═════ DATA PROVIDED ═════
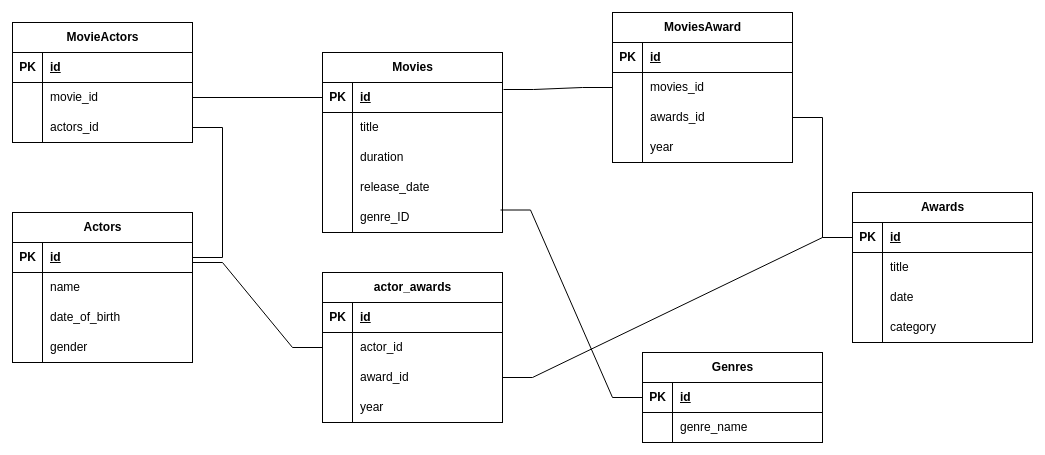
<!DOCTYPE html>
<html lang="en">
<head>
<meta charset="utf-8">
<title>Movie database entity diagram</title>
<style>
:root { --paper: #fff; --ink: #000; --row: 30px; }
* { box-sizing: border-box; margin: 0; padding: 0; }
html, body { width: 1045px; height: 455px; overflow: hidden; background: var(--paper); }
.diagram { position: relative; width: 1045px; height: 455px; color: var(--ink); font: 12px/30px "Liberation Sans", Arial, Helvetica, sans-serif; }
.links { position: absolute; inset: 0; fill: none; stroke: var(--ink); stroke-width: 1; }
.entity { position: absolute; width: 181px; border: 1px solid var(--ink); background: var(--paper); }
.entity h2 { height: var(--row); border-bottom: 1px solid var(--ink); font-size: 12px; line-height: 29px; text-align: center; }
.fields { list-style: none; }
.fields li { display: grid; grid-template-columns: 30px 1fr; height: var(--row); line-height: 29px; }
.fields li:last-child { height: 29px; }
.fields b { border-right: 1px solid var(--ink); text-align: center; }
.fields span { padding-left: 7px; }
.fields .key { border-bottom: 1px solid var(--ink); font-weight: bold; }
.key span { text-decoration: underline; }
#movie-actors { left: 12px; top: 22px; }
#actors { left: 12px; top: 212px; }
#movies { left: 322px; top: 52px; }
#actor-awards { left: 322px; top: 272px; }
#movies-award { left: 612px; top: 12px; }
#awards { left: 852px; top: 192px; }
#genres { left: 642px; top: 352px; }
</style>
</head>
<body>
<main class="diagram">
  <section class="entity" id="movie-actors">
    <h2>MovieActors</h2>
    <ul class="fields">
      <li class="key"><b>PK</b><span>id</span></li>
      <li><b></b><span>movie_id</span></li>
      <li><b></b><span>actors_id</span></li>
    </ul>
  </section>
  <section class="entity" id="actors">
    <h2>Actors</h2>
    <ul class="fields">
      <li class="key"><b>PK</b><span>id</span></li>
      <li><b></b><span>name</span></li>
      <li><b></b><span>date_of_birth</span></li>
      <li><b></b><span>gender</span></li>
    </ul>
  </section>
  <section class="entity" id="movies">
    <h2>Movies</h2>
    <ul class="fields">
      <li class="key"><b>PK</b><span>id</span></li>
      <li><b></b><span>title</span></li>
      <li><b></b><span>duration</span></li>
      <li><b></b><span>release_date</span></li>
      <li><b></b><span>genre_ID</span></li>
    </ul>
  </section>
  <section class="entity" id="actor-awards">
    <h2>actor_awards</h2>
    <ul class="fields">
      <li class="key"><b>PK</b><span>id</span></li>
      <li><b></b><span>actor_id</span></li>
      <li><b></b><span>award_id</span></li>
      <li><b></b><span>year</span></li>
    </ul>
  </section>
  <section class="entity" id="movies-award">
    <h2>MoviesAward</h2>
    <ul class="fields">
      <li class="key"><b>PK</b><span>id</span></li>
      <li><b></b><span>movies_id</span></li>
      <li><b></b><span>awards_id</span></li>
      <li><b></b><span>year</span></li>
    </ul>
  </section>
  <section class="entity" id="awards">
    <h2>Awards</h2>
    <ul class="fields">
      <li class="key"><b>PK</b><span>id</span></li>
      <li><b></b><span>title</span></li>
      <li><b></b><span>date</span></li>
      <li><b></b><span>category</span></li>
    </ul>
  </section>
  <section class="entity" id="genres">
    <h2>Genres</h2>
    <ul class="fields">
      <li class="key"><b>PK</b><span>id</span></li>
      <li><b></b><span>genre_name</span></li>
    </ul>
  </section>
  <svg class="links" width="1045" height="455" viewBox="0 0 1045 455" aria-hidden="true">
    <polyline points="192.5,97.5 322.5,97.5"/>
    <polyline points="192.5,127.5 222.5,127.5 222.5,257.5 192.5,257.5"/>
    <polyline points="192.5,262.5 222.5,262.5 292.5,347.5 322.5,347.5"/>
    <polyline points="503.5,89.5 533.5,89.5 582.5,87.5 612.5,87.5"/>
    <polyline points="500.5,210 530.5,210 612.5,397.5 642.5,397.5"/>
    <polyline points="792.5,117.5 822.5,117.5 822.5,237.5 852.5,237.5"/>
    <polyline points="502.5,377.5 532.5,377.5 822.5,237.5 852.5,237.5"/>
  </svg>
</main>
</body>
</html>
═════
Work through the records line by line and tally those that include the word "left". Give the number alone.

8